Then I was moved to a place where the majority was overwhelmingly white. Where I lived my family was one of maybe 4 Black families. The school I attended held about 15 of us. So going from a Black world to a white one- just on looks alone- was a shock. But after the honeymoon period of say the first month or so, this is when I received my first hand lessons about color.
I was the dangerous Black kid. The trouble maker. Childish disagreements settled by fists in the old neighborhood was usually chalked up to kids being kids. Childish disagreements settled with fists (and sometimes not even fists, but the mouth) in this new world always ended with parents crying foul about their poor little kid being victimized at the hands of an animal.
I had to spend way too much time correcting the kids' rediculous opinions about Black folks. "My dad says..." and "My mom said..." was common.
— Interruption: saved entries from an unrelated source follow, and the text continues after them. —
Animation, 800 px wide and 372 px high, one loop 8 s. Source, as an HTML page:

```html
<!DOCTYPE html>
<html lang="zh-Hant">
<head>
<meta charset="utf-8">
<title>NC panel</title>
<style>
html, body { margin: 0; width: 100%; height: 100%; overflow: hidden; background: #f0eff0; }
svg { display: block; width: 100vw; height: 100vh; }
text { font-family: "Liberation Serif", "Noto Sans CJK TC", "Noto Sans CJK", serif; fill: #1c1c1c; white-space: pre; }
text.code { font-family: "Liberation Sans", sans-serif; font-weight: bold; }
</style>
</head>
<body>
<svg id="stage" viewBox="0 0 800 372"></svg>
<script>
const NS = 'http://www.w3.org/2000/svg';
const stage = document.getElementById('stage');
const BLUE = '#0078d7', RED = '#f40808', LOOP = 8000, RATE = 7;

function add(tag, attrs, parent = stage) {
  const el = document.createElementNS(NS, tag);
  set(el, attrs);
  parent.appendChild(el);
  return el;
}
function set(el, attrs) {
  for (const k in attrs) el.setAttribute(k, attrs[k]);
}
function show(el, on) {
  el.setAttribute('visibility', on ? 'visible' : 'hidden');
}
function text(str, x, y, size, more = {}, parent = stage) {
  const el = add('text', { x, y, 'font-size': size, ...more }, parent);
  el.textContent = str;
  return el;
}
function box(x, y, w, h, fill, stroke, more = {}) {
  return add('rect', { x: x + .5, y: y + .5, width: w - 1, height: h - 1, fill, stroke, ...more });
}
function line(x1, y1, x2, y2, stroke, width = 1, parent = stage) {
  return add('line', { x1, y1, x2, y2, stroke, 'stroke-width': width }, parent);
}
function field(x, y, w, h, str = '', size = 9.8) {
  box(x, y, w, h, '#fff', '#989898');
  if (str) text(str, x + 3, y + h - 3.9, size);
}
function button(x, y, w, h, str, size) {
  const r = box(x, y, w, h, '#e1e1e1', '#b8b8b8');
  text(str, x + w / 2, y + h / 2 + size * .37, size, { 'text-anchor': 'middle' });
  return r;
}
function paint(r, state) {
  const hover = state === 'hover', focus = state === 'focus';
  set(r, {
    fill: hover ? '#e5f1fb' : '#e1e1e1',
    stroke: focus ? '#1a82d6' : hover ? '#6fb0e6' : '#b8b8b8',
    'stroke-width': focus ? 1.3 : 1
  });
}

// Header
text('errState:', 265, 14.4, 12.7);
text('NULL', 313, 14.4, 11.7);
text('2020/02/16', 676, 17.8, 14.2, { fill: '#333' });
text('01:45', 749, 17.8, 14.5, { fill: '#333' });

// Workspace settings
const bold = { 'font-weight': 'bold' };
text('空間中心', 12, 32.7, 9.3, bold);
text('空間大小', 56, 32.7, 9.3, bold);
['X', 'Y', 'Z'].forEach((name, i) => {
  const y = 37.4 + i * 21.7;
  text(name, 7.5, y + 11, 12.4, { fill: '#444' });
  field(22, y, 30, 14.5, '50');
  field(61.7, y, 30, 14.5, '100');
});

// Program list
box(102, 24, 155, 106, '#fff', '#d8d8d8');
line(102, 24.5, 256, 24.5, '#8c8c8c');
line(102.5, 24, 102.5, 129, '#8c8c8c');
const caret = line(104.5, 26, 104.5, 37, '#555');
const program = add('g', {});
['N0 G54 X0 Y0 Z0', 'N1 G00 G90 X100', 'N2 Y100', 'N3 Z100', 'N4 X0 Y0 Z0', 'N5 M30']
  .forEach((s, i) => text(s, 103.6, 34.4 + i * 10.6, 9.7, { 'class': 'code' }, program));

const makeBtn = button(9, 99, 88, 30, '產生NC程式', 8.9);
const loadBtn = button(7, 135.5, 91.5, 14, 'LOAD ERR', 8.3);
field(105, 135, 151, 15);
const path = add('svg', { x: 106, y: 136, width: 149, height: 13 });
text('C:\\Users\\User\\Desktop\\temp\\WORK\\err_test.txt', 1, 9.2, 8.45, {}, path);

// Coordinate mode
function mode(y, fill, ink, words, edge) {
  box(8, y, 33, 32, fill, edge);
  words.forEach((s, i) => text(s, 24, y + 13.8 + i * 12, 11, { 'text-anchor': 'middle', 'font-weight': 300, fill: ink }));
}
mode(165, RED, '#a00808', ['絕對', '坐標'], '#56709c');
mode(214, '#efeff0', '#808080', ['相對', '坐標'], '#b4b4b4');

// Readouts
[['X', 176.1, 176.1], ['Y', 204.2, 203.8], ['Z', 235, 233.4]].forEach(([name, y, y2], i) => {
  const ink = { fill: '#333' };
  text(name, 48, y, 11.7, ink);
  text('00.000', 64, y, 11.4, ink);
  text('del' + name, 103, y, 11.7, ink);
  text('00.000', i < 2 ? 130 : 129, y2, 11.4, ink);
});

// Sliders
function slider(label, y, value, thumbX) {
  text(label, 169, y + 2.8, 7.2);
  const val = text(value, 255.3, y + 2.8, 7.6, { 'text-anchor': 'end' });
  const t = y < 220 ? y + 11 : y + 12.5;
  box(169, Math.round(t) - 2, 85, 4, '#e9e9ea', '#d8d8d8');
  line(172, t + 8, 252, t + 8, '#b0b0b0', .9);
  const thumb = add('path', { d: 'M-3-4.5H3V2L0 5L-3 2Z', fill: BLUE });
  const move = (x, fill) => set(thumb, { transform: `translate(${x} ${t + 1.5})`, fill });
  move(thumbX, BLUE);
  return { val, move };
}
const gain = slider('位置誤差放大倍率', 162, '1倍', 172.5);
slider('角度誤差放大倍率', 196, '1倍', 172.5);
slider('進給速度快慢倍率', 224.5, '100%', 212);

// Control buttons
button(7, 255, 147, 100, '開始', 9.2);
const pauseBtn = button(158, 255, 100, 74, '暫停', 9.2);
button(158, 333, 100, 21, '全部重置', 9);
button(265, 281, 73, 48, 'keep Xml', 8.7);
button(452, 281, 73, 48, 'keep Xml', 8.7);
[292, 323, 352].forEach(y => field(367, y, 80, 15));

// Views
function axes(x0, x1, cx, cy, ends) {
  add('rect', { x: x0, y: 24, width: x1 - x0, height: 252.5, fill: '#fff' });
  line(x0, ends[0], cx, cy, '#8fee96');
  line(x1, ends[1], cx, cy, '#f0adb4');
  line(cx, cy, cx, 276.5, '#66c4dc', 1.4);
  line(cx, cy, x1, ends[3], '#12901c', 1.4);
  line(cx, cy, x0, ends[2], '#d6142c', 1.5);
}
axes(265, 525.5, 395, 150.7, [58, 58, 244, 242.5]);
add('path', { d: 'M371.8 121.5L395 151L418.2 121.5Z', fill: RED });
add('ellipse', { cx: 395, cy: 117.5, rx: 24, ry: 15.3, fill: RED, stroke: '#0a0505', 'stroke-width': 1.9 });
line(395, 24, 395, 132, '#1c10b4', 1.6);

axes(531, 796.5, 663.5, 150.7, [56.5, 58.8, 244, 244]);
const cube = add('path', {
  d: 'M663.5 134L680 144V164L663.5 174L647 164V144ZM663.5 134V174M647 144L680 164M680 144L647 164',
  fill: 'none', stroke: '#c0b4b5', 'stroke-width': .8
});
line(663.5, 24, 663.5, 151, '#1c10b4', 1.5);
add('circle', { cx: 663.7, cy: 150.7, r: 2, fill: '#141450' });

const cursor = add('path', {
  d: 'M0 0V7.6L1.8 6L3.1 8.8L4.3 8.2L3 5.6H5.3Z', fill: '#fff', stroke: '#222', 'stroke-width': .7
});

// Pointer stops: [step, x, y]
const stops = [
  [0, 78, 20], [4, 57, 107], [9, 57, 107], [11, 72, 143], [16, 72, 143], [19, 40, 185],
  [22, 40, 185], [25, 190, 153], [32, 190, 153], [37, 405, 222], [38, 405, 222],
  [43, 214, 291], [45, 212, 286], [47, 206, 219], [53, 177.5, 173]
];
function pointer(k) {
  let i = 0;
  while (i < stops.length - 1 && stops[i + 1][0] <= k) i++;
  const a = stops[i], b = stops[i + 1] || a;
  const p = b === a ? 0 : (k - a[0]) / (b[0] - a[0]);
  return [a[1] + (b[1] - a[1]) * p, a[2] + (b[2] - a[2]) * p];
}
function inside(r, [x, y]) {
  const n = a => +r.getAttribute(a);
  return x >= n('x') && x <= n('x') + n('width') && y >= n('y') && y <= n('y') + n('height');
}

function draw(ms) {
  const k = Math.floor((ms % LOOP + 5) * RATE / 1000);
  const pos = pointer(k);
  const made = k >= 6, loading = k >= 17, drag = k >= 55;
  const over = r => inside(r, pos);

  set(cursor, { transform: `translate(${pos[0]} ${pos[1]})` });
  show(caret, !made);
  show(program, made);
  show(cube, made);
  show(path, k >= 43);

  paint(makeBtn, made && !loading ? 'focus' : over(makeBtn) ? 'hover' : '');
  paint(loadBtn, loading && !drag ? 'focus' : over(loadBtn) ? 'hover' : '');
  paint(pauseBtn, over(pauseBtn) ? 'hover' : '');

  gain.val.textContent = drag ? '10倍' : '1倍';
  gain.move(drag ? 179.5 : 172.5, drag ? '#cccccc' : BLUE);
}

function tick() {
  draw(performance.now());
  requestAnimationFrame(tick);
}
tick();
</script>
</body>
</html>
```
Sometimes to fit in I'd force myself to try to get into groups like New Kids on the Block or watch shows like Beverly Hills 90210. Those things actually endeared me to a few, made absolutely no difference to others, and caused my brain to itch.
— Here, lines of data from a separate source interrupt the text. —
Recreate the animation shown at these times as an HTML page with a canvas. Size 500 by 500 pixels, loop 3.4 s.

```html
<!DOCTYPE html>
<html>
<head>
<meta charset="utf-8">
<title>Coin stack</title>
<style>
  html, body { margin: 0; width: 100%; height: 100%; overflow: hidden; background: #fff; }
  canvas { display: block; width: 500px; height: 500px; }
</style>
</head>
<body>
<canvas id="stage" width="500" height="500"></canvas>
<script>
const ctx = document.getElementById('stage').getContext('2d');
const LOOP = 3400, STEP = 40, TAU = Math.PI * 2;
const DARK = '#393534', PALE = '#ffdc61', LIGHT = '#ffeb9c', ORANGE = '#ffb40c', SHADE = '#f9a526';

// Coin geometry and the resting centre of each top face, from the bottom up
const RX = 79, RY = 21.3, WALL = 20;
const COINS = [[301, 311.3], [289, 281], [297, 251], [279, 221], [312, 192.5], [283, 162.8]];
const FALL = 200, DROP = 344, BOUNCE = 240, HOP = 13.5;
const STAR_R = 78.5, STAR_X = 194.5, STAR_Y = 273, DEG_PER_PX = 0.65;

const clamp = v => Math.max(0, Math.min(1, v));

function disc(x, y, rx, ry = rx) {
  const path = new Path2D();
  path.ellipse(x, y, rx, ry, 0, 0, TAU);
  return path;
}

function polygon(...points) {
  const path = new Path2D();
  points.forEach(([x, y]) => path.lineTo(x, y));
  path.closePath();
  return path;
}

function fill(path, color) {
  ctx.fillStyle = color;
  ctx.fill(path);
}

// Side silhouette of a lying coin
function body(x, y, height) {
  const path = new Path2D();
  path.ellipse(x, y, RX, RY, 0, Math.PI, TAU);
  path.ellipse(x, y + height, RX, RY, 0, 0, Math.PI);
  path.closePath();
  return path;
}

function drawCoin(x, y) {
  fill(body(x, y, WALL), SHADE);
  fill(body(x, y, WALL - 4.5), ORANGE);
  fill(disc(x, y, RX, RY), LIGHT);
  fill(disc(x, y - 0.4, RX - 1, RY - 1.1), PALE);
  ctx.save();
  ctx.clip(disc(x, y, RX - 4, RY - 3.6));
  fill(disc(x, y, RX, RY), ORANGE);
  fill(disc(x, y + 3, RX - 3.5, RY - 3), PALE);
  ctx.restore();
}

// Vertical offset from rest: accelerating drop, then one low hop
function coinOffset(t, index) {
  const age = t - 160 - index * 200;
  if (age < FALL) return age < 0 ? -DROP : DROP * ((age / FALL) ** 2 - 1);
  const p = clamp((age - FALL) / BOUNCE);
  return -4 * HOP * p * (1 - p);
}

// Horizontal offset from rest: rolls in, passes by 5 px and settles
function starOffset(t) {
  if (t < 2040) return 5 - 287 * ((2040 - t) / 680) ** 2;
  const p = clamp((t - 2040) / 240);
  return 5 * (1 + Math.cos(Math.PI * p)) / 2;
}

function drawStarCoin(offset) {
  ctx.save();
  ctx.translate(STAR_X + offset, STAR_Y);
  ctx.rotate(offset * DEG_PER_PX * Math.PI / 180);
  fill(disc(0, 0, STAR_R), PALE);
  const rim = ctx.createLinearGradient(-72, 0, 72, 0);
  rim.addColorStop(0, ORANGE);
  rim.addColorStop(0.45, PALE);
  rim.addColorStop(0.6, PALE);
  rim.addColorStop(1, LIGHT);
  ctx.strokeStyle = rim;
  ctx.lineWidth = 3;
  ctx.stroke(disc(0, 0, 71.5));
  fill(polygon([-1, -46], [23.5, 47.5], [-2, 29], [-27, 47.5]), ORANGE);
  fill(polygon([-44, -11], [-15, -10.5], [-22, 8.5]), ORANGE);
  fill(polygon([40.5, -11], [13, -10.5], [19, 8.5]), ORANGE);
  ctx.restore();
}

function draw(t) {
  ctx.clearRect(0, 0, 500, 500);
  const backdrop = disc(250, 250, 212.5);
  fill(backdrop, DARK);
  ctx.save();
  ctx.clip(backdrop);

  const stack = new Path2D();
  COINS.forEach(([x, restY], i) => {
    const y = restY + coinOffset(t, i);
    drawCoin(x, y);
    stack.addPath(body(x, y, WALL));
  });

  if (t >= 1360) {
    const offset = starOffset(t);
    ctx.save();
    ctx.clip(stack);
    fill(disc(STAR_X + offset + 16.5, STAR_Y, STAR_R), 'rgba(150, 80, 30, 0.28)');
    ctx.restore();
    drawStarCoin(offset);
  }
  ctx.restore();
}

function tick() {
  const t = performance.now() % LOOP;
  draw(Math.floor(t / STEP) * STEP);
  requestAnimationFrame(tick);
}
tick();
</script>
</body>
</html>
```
Groups made up of a few kids being disruptive in class were always given a group pass, save for the nigger who always has to be singled out. Some kids couldn't wait to try that "nigger" word out on me, which of course always ended with the requisite azz whoopin, which of course always led to a whole 'nother problem. I think the only memory during that time that I look back on and can laugh at is while during one of those fights between myself and a white kid, I could hear a chant from the crowd, "Fight!Fight! Between a nigger and a white!" It's funny to me now, not cuz it was so hilarious and clever, but just because it was so idiotic and, well, childish.
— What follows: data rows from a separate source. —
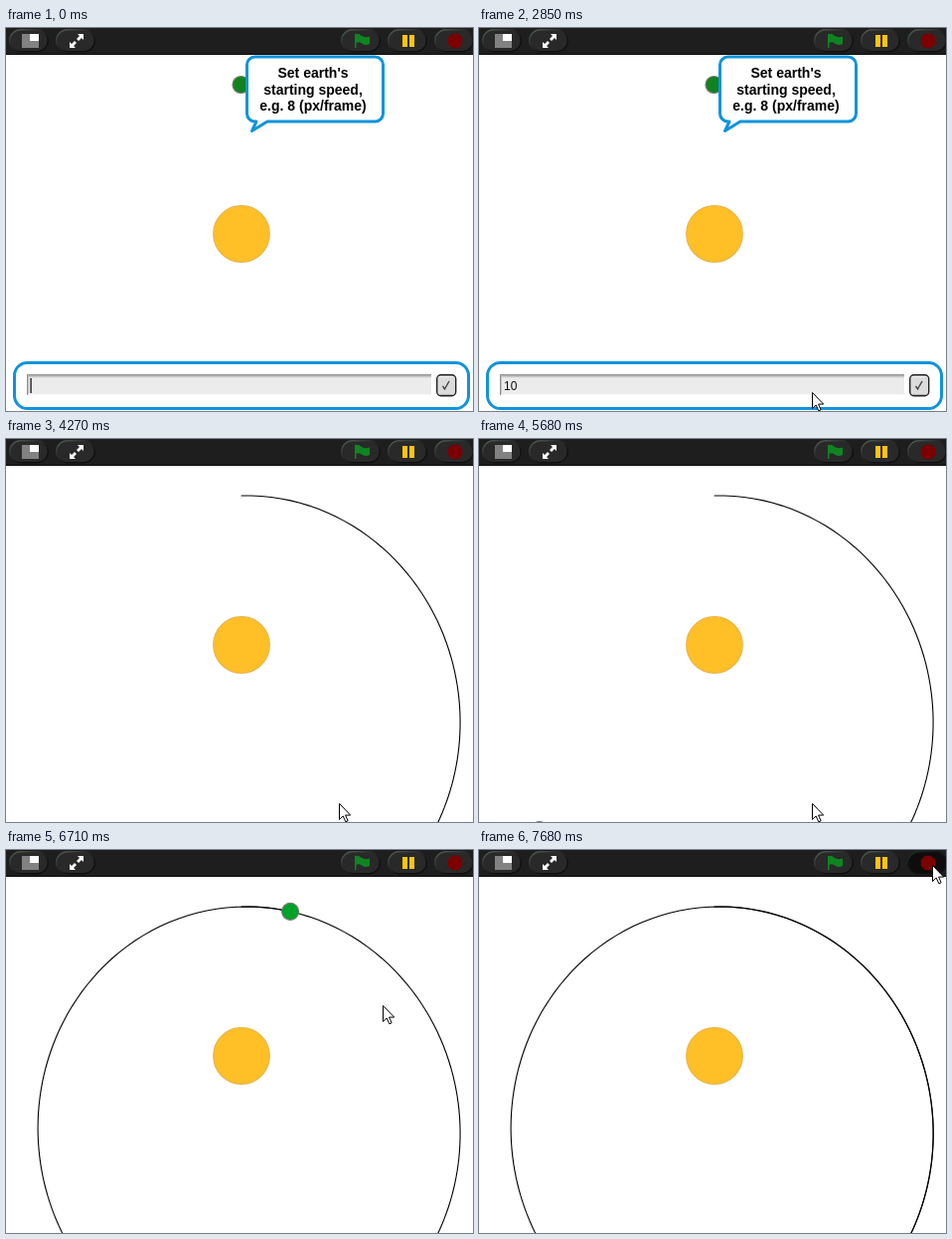
An HTML page with a canvas that plays this animation: 470x385 px, repeating every 8 s.

```html
<!DOCTYPE html>
<html lang="en">
<head>
<meta charset="utf-8">
<title>Orbit</title>
<style>
  html, body { margin: 0; width: 100%; height: 100%; overflow: hidden; background: #fff; }
  canvas { display: block; }
</style>
</head>
<body>
<canvas id="stage" width="470" height="385"></canvas>
<script>
const ctx = document.getElementById('stage').getContext('2d');
const LOOP = 8000, LAUNCH = 3250, TICK = 67.5;
const STEPS_PER_TICK = 4.015, HEAD_START = 0.75;
const SUN = { x: 237, y: 207 }, GM = 11250, BLUE = '#0f94db';

// Orbit: move first, then pull towards the sun
const orbit = (() => {
  let x = 237, y = 57, vx = 10, vy = 0;
  const pts = [[x, y]];
  for (let i = 0; i < 300; i++) {
    x += vx;
    y += vy;
    const dx = SUN.x - x, dy = SUN.y - y, r3 = Math.hypot(dx, dy) ** 3;
    vx += GM * dx / r3;
    vy += GM * dy / r3;
    pts.push([x, y]);
  }
  return pts;
})();

// Pointer path: time, x, y
const POINTER = [
  [190, 344, 378], [400, 341, 366], [780, 336, 366], [6220, 336, 366],
  [6290, 340, 351], [6422, 359, 291], [6560, 371, 214], [6692, 380, 156],
  [6960, 413, 92], [7232, 455, 28], [7360, 457, 17], [7500, 457, 15]
];

function along(keys, t) {
  const i = keys.findIndex(k => k[0] > t);
  if (i < 0) return keys[keys.length - 1].slice(1);
  if (i === 0) return keys[0].slice(1);
  const a = keys[i - 1], b = keys[i], f = (t - a[0]) / (b[0] - a[0]);
  return [a[1] + (b[1] - a[1]) * f, a[2] + (b[2] - a[2]) * f];
}

function rect(color, x, y, w, h) {
  ctx.fillStyle = color;
  ctx.fillRect(x, y, w, h);
}

function paint(fill, stroke, width) {
  if (fill) { ctx.fillStyle = fill; ctx.fill(); }
  if (stroke) { ctx.strokeStyle = stroke; ctx.lineWidth = width; ctx.stroke(); }
}

function disc(x, y, r, fill, stroke) {
  ctx.beginPath();
  ctx.arc(x, y, r, 0, 7);
  paint(fill, stroke, 1.2);
}

function rounded(x, y, w, h, r, fill, stroke, width) {
  ctx.beginPath();
  ctx.roundRect(x, y, w, h, r);
  paint(fill, stroke, width);
}

function poly(pts, fill, stroke, width) {
  ctx.beginPath();
  pts.forEach(p => ctx.lineTo(p[0], p[1]));
  ctx.closePath();
  paint(fill, stroke, width);
}

function pill(x, pressed) {
  const edge = ctx.createLinearGradient(x, 1, x + 12, 25);
  edge.addColorStop(0, pressed ? '#1f3a24' : '#56685a');
  edge.addColorStop(0.5, pressed ? '#141414' : '#2e322f');
  edge.addColorStop(1, '#101010');
  rounded(x + 0.7, 1.7, 38.6, 22, 11, pressed ? '#0d0d0d' : '#292929', edge, 1.4);
}

function toolbar(pressed) {
  rect('#1e1e1e', 0, 0, 470, 26);
  rect('#0b0b0b', 0, 26, 470, 1);
  [3, 50, 337, 384].forEach(x => pill(x, false));
  pill(431, pressed);

  rect('#828282', 16, 6, 17, 14);
  rect('#fff', 24, 6, 9, 7);

  poly([[72, 6], [78, 6], [78, 12], [76, 10], [73, 13], [71, 11], [74, 8]], '#fff');
  poly([[64, 14], [66, 16], [69, 13], [71, 15], [68, 18], [70, 20], [64, 20]], '#fff');

  ctx.beginPath();
  ctx.moveTo(351, 6);
  ctx.quadraticCurveTo(355, 5, 358, 8);
  ctx.quadraticCurveTo(361, 10, 366, 8.5);
  ctx.lineTo(366, 16);
  ctx.quadraticCurveTo(361, 18, 358, 15.5);
  ctx.quadraticCurveTo(355, 13.5, 352.5, 15);
  ctx.lineTo(352.5, 20);
  ctx.lineTo(351, 20);
  ctx.closePath();
  paint('#0f8521');

  rect('#ffc40f', 399, 7, 5, 12);
  rect('#ffc40f', 406, 7, 5, 12);

  const oct = [];
  for (let i = 0; i < 8; i++) {
    const a = (i + 0.5) * Math.PI / 4;
    oct.push([452 + 7.8 * Math.cos(a), 13 + 7.8 * Math.sin(a)]);
  }
  poly(oct, '#7c0000');
}

function bubble() {
  ctx.beginPath();
  ctx.moveTo(252, 94);
  ctx.arcTo(242.5, 94, 242.5, 84, 8);
  ctx.arcTo(242.5, 29, 260, 29, 8);
  ctx.arcTo(379.5, 29, 379.5, 50, 8);
  ctx.arcTo(379.5, 94, 360, 94, 8);
  ctx.lineTo(263, 94);
  ctx.lineTo(247.5, 103.5);
  ctx.closePath();
  ctx.lineJoin = 'round';
  paint('#fff', BLUE, 3);
  ctx.lineJoin = 'miter';
  ctx.fillStyle = '#000';
  ctx.font = 'bold 14px "Liberation Sans", Arial, sans-serif';
  ctx.textAlign = 'center';
  ['Set earth\'s', 'starting speed,', 'e.g. 8 (px/frame)']
    .forEach((s, i) => ctx.fillText(s, 309, 50 + i * 16.5));
}

function prompt(t) {
  rounded(8.5, 336.5, 457, 46, 13, '#fff', BLUE, 3);
  rect('#ececec', 21, 348, 407, 21);
  const shade = ctx.createLinearGradient(0, 348, 0, 352);
  shade.addColorStop(0, '#8a8a8a');
  shade.addColorStop(1, '#ececec');
  rect(shade, 21, 348, 407, 4);
  rect('#8e8e8e', 21, 348, 1, 21);
  rect('#c4c4c4', 22, 349, 1, 20);
  rect('#f8f8f8', 22, 368, 406, 1);

  rounded(433.7, 348.7, 19, 21, 4, '#dcdcdc', '#222', 1.4);
  rect('#f6f6f6', 436, 350, 14, 1);
  rect('#b4b4b4', 436, 368, 14, 1);
  ctx.beginPath();
  ctx.moveTo(439.5, 360);
  ctx.lineTo(441.5, 363);
  ctx.lineTo(446, 355);
  paint(null, '#444', 1.4);

  const text = t < 2590 ? '' : t < 2720 ? '1' : '10';
  ctx.fillStyle = '#111';
  ctx.font = '12px "Liberation Sans", Arial, sans-serif';
  ctx.textAlign = 'left';
  ctx.fillText(text, 25, 364);
  const caretOn = t < 330 || (t >= 810 && t < 1870) || (t >= 2330 && t < 2850);
  if (caretOn) rect('#222', 24.4 + Math.round(ctx.measureText(text).width), 352, 1.4, 15);
}

function trail(n) {
  const i = Math.floor(n), f = n - i, a = orbit[i], b = orbit[i + 1];
  const x = a[0] + (b[0] - a[0]) * f, y = a[1] + (b[1] - a[1]) * f;
  ctx.lineCap = 'round';
  for (let from = 0; from <= i; from += 200) {
    const last = Math.min(i, from + 200);
    ctx.beginPath();
    for (let j = from; j <= last; j++) ctx.lineTo(...orbit[j]);
    if (last === i) ctx.lineTo(x, y);
    paint(null, '#000', 1.1);
  }
  ctx.lineCap = 'butt';
  return [x, y];
}

function pointer(x, y) {
  ctx.save();
  ctx.translate(Math.round(x) - 0.5, Math.round(y) + 0.5);
  poly([[0, 0], [0, 16], [3.7, 12.5], [6.3, 18.3], [8.6, 17.3], [6.1, 11.6], [11.2, 11.6]],
    '#fff', '#000', 1);
  ctx.restore();
}

function draw(t) {
  const tick = Math.floor((t - LAUNCH) / TICK);
  const shown = LAUNCH + tick * TICK;
  const flying = t >= LAUNCH;

  rect('#fff', 0, 0, 470, 385);
  const earth = flying ? trail(HEAD_START + tick * STEPS_PER_TICK) : [236.5, 57];
  disc(SUN.x, SUN.y, 28.3, '#ffbf27', '#e8b64a');
  disc(earth[0], earth[1], 8.5, flying ? '#00a227' : '#11821f', '#6f7a70');
  if (!flying) {
    bubble();
    prompt(t);
  }
  toolbar(t >= 7330);
  if (t >= 190) pointer(...along(POINTER, shown));
}

const begin = performance.now();
function loop() {
  draw((performance.now() - begin) % LOOP);
  requestAnimationFrame(loop);
}
loop();
</script>
</body>
</html>
```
Thank the Lord, I only had to endure that for about a yr and a half before we moved back amongst those who looked more like myself, acted like me, and thought (well a few anyway) like me.